When the Turks invaded the region in 1545, the priest wanted to protect the statue from the Turks' profanations and immured it under the choir of the church. But the priest died before telling anyone what he had done. His successor, who was unaware of the hiding-place, saw one day a strange light coming from the choir in the church. He dug and found the statue.
In 1650, the Turks invaded this area again. Once more, a priest immured the statue, which was left untouched until 1684, when another priest had the vision of a woman holding a candle and asking him to "pray with all the faithful so that I can see the light of day again." The priest found the statue, people came to pray at the church and many miracles occurred.
Between 1688 and 1786, 1109 wonders were recorded. The shrine was enlarged and dedicated to Our Lady of the Snows on July 13, 1731. The city was then called "Maria Bistrica." Following a fire in 1880, the church had to be entirely rebuilt.
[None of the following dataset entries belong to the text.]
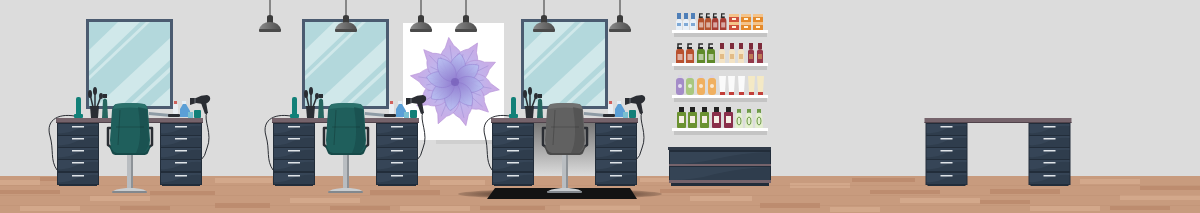
<!DOCTYPE html>
<html lang="en">
<head>
<meta charset="utf-8">
<title>Hair salon interior</title>
<style>
:root{--wall:#dcdcdc;--floor:#c89b7e;--plank-light:#d3a88b;--plank-dark:#bd8c6f;--navy:#2f3d4d;--navy-dark:#222d3a;--navy-light:#3d4d5f;--top:#75636b;--frame:#4b5b70;--glass:#b3d8dc;--shine:#d0e8ea;--teal:#128078;--metal:#b9bdc1;--ink:#2a2d33;--seat:#1f5f5c;--seat-dark:#174a49;--seat-light:#2b716c}
html,body{margin:0;width:1200px;height:213px;overflow:hidden;background:var(--wall)}
svg{display:block}
.grey-chair{--seat:#616161;--seat-dark:#4b4b4b;--seat-light:#707070}
.wall{fill:var(--wall)}.floor{fill:var(--floor)}
.light{fill:var(--plank-light)}.dark{fill:var(--plank-dark)}
.navy{fill:var(--navy)}.navy-dark{fill:var(--navy-dark)}.navy-light{fill:var(--navy-light)}
.top{fill:var(--top)}.frame{fill:var(--frame)}.glass{fill:var(--glass)}.shine{fill:var(--shine)}
.teal{fill:var(--teal)}.metal{fill:var(--metal)}.ink{fill:var(--ink)}
.seat{fill:var(--seat)}.seat-dark{fill:var(--seat-dark)}.seat-light{fill:var(--seat-light)}
.cord{fill:none;stroke:var(--ink);stroke-width:1}
.arm{fill:none;stroke:var(--ink);stroke-width:2.5;stroke-linejoin:round}
</style>
</head>
<body>
<svg width="1200" height="213" viewBox="0 0 1200 213" role="img" aria-label="Hair salon with three styling stations, product shelves and an empty desk">
<defs>
  <linearGradient id="petal-fill" x1="0" y1="1" x2="0" y2="0"><stop offset="0" stop-color="#8168c4"/><stop offset=".5" stop-color="#b5a9ea"/><stop offset="1" stop-color="#c49be0"/></linearGradient>
  <linearGradient id="petal-blue" x1="0" y1="1" x2="0" y2="0"><stop offset="0" stop-color="#8f7bd0"/><stop offset="1" stop-color="#b9c3f3"/></linearGradient>
  <linearGradient id="alcove" x1="0" y1="0" x2="0" y2="1"><stop offset="0" stop-color="#777"/><stop offset="1" stop-color="#dcdcdc"/></linearGradient>
  <linearGradient id="shade" x1="0" y1="0" x2="1" y2="0"><stop offset="0" stop-color="#8b8b8b"/><stop offset=".5" stop-color="#6b6b6b"/><stop offset="1" stop-color="#4e4e4e"/></linearGradient>
  <radialGradient id="mat-shadow"><stop offset=".6" stop-color="#4a3428" stop-opacity=".75"/><stop offset="1" stop-color="#4a3428" stop-opacity=".25"/></radialGradient>
  <clipPath id="glass-clip"><rect x="89" y="22" width="81" height="84"/></clipPath>

  <g id="lamp">
    <path d="M0 0V16" stroke="#333" stroke-width="1"/>
    <path d="M-3 23V17Q-3 15 0 15Q3 15 3 17V23Z" fill="#3b3b3b"/>
    <path d="M-11 30Q-9 22 0 22Q9 22 11 30Z" fill="url(#shade)"/>
    <rect x="-11" y="29" width="22" height="3" rx="1" fill="#4a4a4a"/>
  </g>

  <g id="mirror">
    <rect class="frame" x="86" y="19" width="87" height="90"/>
    <rect class="glass" x="89" y="22" width="81" height="84"/>
    <g class="shine" clip-path="url(#glass-clip)">
      <polygon points="89,50 118,22 140,22 89,71"/>
      <polygon points="89,76 146,22 150,22 89,80"/>
      <polygon points="97,106 170,38 170,60 121,106"/>
      <polygon points="128,106 170,67 170,72 133,106"/>
      <polygon points="150,106 170,88 170,106"/>
    </g>
  </g>

  <g id="drawers">
    <rect class="navy-dark" x="0" y="123" width="42" height="62"/>
    <rect class="navy-dark" x="2" y="184" width="38" height="2"/>
    <g id="drawer">
      <rect class="navy" x="1" y="124" width="40" height="11"/>
      <path class="navy-light" d="M1 124H41V126Q28 125 18 130Q10 134 1 133Z" opacity=".55"/>
      <rect x="15" y="126" width="12" height="1.5" fill="#dfe4e8"/>
    </g>
    <use href="#drawer" y="12"/><use href="#drawer" y="24"/><use href="#drawer" y="36"/><use href="#drawer" y="49"/>
  </g>

  <g id="desk">
    <use href="#drawers" x="57"/><use href="#drawers" x="160"/>
    <rect class="top" x="56" y="118" width="147" height="5"/>
    <rect x="56" y="122" width="147" height="1" fill="#51434b"/>
  </g>

  <g id="tools">
    <path class="cord" d="M79 117C60 112 45 119 50 136C54 150 50 160 57 170"/>
    <path class="cord" d="M207 112C203 120 213 134 207 148Q205 157 201 160"/>
    <rect class="teal" x="76" y="97" width="5" height="19" rx="2"/><rect class="teal" x="74" y="114" width="9" height="4" rx="1"/>
    <path class="ink" d="M90 106H99L98 118H91Z"/>
    <path d="M93 107L90 94M95 107V90M97 107L101 96" stroke="#2a2d33" stroke-width="1.5"/>
    <ellipse class="ink" cx="90" cy="94" rx="2" ry="4"/><ellipse class="ink" cx="95" cy="91" rx="2" ry="4"/><ellipse class="ink" cx="101" cy="96" rx="2" ry="3"/>
    <path d="M103 100Q105 97 107 100L108 118H102Z" fill="#25665f"/><rect class="ink" x="103" y="94" width="4" height="4"/>
    <path d="M149 112L170 114L171 117L149 115Z" fill="#8e9ba5"/><rect class="ink" x="168" y="114" width="12" height="3" rx="1"/>
    <rect x="173" y="104" width="5" height="10" rx="1" fill="#e9edf2"/><rect x="174" y="101" width="3" height="3" fill="#d0615d"/>
    <path d="M180 109L183 104H186L190 111V117H180Z" fill="#5b9fd6"/><rect x="182" y="101" width="4" height="3" fill="#e6eef5"/>
    <rect x="188" y="112" width="5" height="6" fill="#79bfd0"/><rect class="teal" x="194" y="110" width="7" height="8" rx="1"/>
    <g class="ink"><path d="M190 98L196 98Q201 95 207 95Q211 96 210 100Q208 104 203 104L196 103L190 105Z"/><path d="M201 103L206 102L208 113L205 114Z"/></g>
    <path d="M195 98V103" stroke="#6d737b"/>
  </g>

  <g id="chair">
    <path class="metal" d="M127 154H133V188H127Z"/><path d="M131 154H133V188H131Z" fill="#8d9297"/>
    <path d="M112 192Q114 189 126 188H134Q146 189 147 192Z" fill="#c9cdd0"/><rect x="112" y="191" width="35" height="2" rx="1" fill="#83888d"/>
    <path class="arm" d="M113 128H108V145L114 149M147 128H152V145L146 149"/>
    <path class="seat-dark" d="M109 146H151L148 153Q147 155 143 155H117Q113 155 112 153Z"/>
    <path class="seat" d="M116 104Q130 102 144 104Q147 105 148 110L150 140Q150 152 143 153H117Q110 152 110 140L112 110Q113 105 116 104Z"/>
    <path class="seat-light" d="M116 104Q130 102 144 104Q147 105 147 109Q130 106 113 109Q114 105 116 104Z"/>
    <path class="seat-dark" d="M138 107L147 109L149 140Q149 150 143 153H136Q143 140 138 107Z" opacity=".6"/>
    <path d="M116 127H144M120 110L118 145" fill="none" stroke="#0003"/>
  </g>

  <path id="petal-outer" d="M0 0C-17 -14 -13 -29 -5 -35L0 -45L4 -36C13 -28 16 -14 0 0Z"/>
  <path id="petal-inner" d="M0 0C-12 -9 -9 -22 0 -29C9 -22 12 -9 0 0Z"/>
  <g id="petal-pair"><use href="#petal-outer" fill="url(#petal-fill)" stroke="#a87fd0" stroke-width=".6"/><path d="M0 -4V-37M-1 -12L-7 -28M1 -12L7 -28" stroke="#8d7acb" stroke-width=".5" fill="none"/></g>

  <g id="pump"><path d="M2 5V1H6" fill="none" stroke="#2b2b2b" stroke-width="1.5"/><rect x="1" y="4" width="5" height="2" fill="#2b2b2b"/><path d="M0 9Q0 6 2 6H6Q8 6 8 9V20H0Z"/><rect x="1.5" y="11" width="5" height="6" fill="#fff" opacity=".55"/></g>
  <g id="capped"><rect x="2" y="0" width="4" height="6" fill="#7d2b3b"/><path d="M1 20V8Q2 6 4 6Q6 6 7 8V20Z"/><rect x="2" y="11" width="4" height="5" fill="#d8a25e" opacity=".6"/></g>
  <g id="squat"><rect x="2" y="0" width="5" height="5" fill="#222"/><rect x="0" y="5" width="9" height="16" rx="1"/><rect x="2" y="9" width="5" height="7" fill="#f6efe6"/></g>
  <g id="tube"><path d="M0 1H7L6 17H1Z"/><rect x="1" y="17" width="5" height="3" fill="#c23f3a"/></g>
  <g id="jar"><rect width="10" height="3" fill="#f4c38a"/><rect y="3" width="10" height="5"/><rect x="3" y="4" width="4" height="2" fill="#fff3dd"/></g>
  <g id="spray"><rect x="1" width="4" height="6" fill="#4f7fb8"/><path d="M0 8L2 6H4L6 8V17H0Z"/><rect x="1" y="10" width="4" height="3" fill="#7ea9d6"/></g>
  <g id="round"><rect x="2" y="0" width="4" height="4" fill="#d9d4e4"/><rect x="0" y="3" width="8" height="17" rx="3"/><circle cx="4" cy="11" r="2" fill="#fff" opacity=".7"/></g>
  <g id="leafy"><rect x="2" y="0" width="4" height="4" fill="#6f9a4a"/><path d="M0 19L1 5Q4 2 7 5L8 19Z" fill="#e4efd0"/><ellipse cx="4" cy="12" rx="2" ry="4" fill="none" stroke="#6f9a4a"/></g>
  <g id="shelf"><rect x="674" y="33" width="93" height="4" fill="#bbb" opacity=".7"/><rect x="672" y="30" width="96" height="3" fill="#fff"/></g>
</defs>

<g id="room">
  <rect class="wall" width="1200" height="213"/>
  <rect class="floor" y="176" width="1200" height="37"/>
  <g class="light">
    <path d="M0 180H40V185H0ZM215 178H272V183H215ZM430 180H485V185H430ZM640 178H700V182H640ZM790 183H850V188H790ZM1080 179H1140V184H1080ZM90 196H150V201H90ZM290 198H360V203H290ZM690 196H752V201H690ZM900 198H980V203H900ZM1120 195H1200V200H1120ZM20 206H80V211H20ZM400 206H470V211H400ZM560 205H640V210H560ZM830 207H880V212H830ZM1030 206H1100V211H1030Z"/>
  </g>
  <g class="dark">
    <path d="M40 177H90V181H40ZM0 190H60V194H0ZM150 191H215V195H150ZM215 203H270V208H215ZM370 190H440V195H370ZM120 206H170V210H120ZM330 206H390V210H330ZM660 189H730V193H660ZM760 203H820V208H760ZM852 178H915V182H852ZM870 190H940V194H870ZM990 189H1060V194H990ZM1140 186H1200V190H1140ZM980 200H1030V204H980ZM1110 206H1170V210H1110ZM480 206H545V210H480Z"/>
  </g>
  <path d="M0 185.500H1200M0 195.500H1200M0 205.500H1200" stroke="#b98a6d" stroke-width=".5" opacity=".6"/>
</g>

<g id="poster">
  <rect x="436" y="140" width="68" height="4" fill="#cfcfcf"/>
  <rect x="403" y="23" width="101" height="117" fill="#fff"/>
  <g transform="translate(455 82)">
    <g opacity=".85">
      <use href="#petal-pair" transform="rotate(-8)"/><use href="#petal-pair" transform="rotate(30)"/><use href="#petal-pair" transform="rotate(64)"/><use href="#petal-pair" transform="rotate(100)"/><use href="#petal-pair" transform="rotate(132)"/><use href="#petal-pair" transform="rotate(166)"/><use href="#petal-pair" transform="rotate(202)"/><use href="#petal-pair" transform="rotate(238)"/><use href="#petal-pair" transform="rotate(278)"/><use href="#petal-pair" transform="rotate(316)"/>
    </g>
    <g fill="url(#petal-blue)" stroke="#8c77cc" stroke-width=".5" opacity=".85">
      <use href="#petal-inner" transform="rotate(10)"/><use href="#petal-inner" transform="rotate(55)"/><use href="#petal-inner" transform="rotate(100)"/><use href="#petal-inner" transform="rotate(145)"/><use href="#petal-inner" transform="rotate(190)"/><use href="#petal-inner" transform="rotate(235)"/><use href="#petal-inner" transform="rotate(280)"/><use href="#petal-inner" transform="rotate(325)"/>
    </g>
    <circle r="4" fill="#7059b4" opacity=".6"/>
  </g>
</g>

<g id="station-one"><use href="#mirror"/><use href="#desk"/><use href="#tools"/><use href="#chair"/></g>

<g id="station-two" transform="translate(216)"><use href="#mirror"/><use href="#desk"/><use href="#tools"/><use href="#chair"/></g>

<g id="mat">
  <ellipse cx="560" cy="194" rx="102" ry="5" fill="url(#mat-shadow)"/>
  <polygon points="495,188 630,188 637,199 487,199" fill="#131313"/>
</g>

<g id="station-three" transform="translate(435)">
  <rect x="99" y="123" width="61" height="53" fill="url(#alcove)"/>
  <use href="#mirror"/><use href="#desk"/><use href="#tools"/>
  <use class="grey-chair" href="#chair"/>
</g>

<g id="lamps">
  <use href="#lamp" x="270"/><use href="#lamp" x="346"/><use href="#lamp" x="421"/><use href="#lamp" x="466"/><use href="#lamp" x="544"/><use href="#lamp" x="620"/>
</g>

<g id="product-shelves">
  <use href="#shelf"/><use href="#shelf" y="33"/><use href="#shelf" y="65"/><use href="#shelf" y="98"/>
  <g id="shelf-one">
    <g fill="#e8f0f8"><use href="#spray" x="676" y="13"/><use href="#spray" x="683" y="13"/><use href="#spray" x="690" y="13"/></g>
    <g fill="#b4532f"><use href="#pump" transform="translate(698 13) scale(.8 .85)"/><use href="#pump" transform="translate(705 13) scale(.8 .85)"/></g>
    <g fill="#a63d33"><use href="#pump" transform="translate(712 13) scale(.8 .85)"/><use href="#pump" transform="translate(720 13) scale(.8 .85)"/></g>
    <g fill="#cf4f3c"><use href="#jar" x="729" y="14"/><use href="#jar" x="729" y="22"/></g>
    <g fill="#e58a2c"><use href="#jar" x="741" y="14"/><use href="#jar" x="741" y="22"/><use href="#jar" x="753" y="14"/><use href="#jar" x="753" y="22"/></g>
  </g>
  <g id="shelf-two">
    <g fill="#b9512f"><use href="#pump" x="676" y="43"/><use href="#pump" x="686" y="43"/></g>
    <g fill="#5f8a2a"><use href="#pump" x="697" y="43"/><use href="#pump" x="707" y="43"/></g>
    <g fill="#f3e3c4"><use href="#capped" x="718" y="43"/><use href="#capped" x="728" y="43"/><use href="#capped" x="737" y="43"/></g>
    <g fill="#94394a"><use href="#capped" x="747" y="43"/><use href="#capped" x="756" y="43"/></g>
  </g>
  <g id="shelf-three">
    <use href="#round" x="676" y="75" fill="#a48cc8"/><use href="#round" x="686" y="75" fill="#a9c87f"/>
    <g fill="#f0b060"><use href="#round" x="697" y="75"/><use href="#round" x="708" y="75"/></g>
    <g fill="#fafafa"><use href="#tube" x="719" y="75"/><use href="#tube" x="728" y="75"/><use href="#tube" x="738" y="75"/></g>
    <g fill="#f4e9c5"><use href="#tube" x="748" y="75"/><use href="#tube" x="757" y="75"/></g>
  </g>
  <g id="shelf-four">
    <g fill="#6b9232"><use href="#squat" x="677" y="107"/><use href="#squat" x="688" y="107"/><use href="#squat" x="700" y="107"/></g>
    <g fill="#8a2f4b"><use href="#squat" x="712" y="107"/><use href="#squat" x="724" y="107"/></g>
    <use href="#leafy" x="735" y="109"/><use href="#leafy" x="745" y="109"/><use href="#leafy" x="755" y="109"/>
  </g>
</g>

<g id="low-cabinet">
  <rect class="navy-dark" x="669" y="148" width="102" height="34"/>
  <rect class="navy" x="670" y="152" width="100" height="12"/><rect class="navy" x="670" y="167" width="100" height="13"/>
  <path class="navy-light" d="M670 152H770Q740 153 715 159Q695 164 670 164ZM670 167H770Q740 168 715 174Q695 180 670 180Z" opacity=".5"/>
  <rect class="top" x="669" y="164" width="102" height="2"/>
  <rect x="668" y="147" width="103" height="3" fill="#303a48"/>
  <rect class="top" x="669" y="180" width="102" height="3"/><rect class="navy-dark" x="671" y="183" width="98" height="3"/>
</g>

<use id="empty-desk" href="#desk" x="868.500"/>
</svg>
</body>
</html>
In 1923, the church became a minor basilica, and the bishops declared it a national shrine.
In 1935, a votive pilgrimage gathered a large crowd that promised the Virgin to remain faithful to her "as long as our brooks continue to murmur... as long as our meadows still become green... as long as we can smell the perfume of the flowers of our fatherland."
Attilio Galli, Madre della Chiesa dei Cinque continenti,
Ed. Segno, Udine, 1997, p. 67-76.